====== RECORD EXTRACTS ======
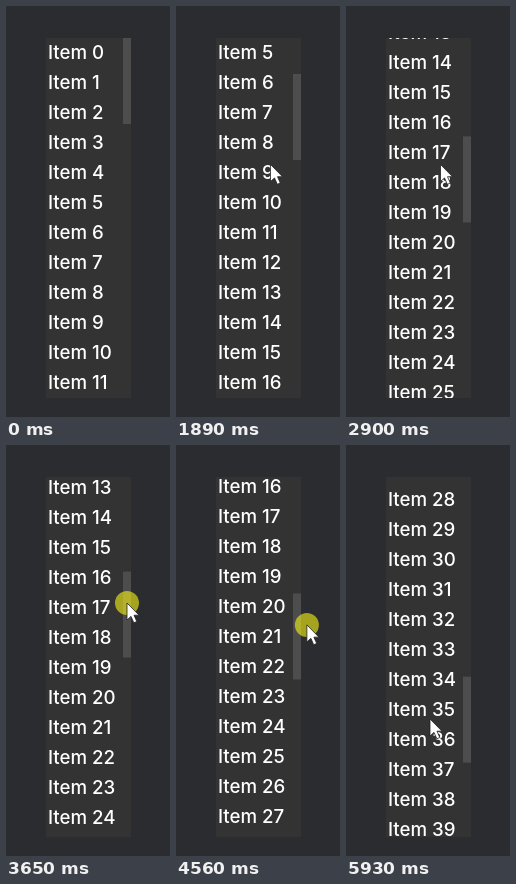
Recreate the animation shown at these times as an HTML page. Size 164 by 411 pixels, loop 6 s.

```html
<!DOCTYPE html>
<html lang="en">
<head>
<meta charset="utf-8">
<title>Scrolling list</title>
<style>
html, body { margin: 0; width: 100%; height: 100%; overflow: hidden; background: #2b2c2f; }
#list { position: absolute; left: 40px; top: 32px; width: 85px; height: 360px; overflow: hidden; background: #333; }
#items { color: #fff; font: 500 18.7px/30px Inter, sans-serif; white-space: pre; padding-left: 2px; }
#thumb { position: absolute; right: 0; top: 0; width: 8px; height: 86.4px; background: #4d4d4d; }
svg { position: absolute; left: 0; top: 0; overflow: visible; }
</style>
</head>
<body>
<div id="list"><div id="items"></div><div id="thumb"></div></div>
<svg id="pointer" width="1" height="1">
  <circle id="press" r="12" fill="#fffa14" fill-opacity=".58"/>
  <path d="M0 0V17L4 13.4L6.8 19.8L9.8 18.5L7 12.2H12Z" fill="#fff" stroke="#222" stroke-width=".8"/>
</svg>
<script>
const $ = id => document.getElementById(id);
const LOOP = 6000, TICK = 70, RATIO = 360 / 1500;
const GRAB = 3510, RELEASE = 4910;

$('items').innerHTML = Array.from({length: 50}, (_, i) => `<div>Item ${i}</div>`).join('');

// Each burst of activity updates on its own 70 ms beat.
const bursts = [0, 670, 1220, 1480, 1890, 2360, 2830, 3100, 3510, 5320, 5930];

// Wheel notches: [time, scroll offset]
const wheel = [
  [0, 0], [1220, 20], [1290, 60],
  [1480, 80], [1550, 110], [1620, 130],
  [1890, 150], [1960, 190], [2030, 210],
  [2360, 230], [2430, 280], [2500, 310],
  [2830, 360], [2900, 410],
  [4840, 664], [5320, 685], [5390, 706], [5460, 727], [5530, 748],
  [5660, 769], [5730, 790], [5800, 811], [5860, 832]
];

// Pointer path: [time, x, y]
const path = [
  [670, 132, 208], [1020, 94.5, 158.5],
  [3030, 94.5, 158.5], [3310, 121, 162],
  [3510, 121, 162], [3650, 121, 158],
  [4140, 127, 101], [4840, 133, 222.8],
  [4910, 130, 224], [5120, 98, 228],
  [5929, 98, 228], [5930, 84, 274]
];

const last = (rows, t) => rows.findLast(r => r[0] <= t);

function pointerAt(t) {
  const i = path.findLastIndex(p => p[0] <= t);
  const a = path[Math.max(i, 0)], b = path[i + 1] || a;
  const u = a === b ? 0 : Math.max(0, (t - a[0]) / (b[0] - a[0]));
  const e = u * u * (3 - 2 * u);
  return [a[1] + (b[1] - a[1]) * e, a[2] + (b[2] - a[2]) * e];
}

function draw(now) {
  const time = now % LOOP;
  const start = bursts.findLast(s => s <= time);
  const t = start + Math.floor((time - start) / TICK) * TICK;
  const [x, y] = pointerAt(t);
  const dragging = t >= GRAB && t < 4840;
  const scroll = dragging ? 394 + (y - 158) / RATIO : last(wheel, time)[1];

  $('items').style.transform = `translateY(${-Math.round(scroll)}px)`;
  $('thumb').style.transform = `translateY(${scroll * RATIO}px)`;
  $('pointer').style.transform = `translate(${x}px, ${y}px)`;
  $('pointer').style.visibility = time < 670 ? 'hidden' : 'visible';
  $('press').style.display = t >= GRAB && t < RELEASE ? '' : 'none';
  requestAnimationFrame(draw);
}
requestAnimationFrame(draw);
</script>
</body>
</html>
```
======
#### ACTIVITY
Working through the entries line by line, count those containing "requestAnimationFrame" and report only the number.

#### OUTPUT OF THE EXERCISE
2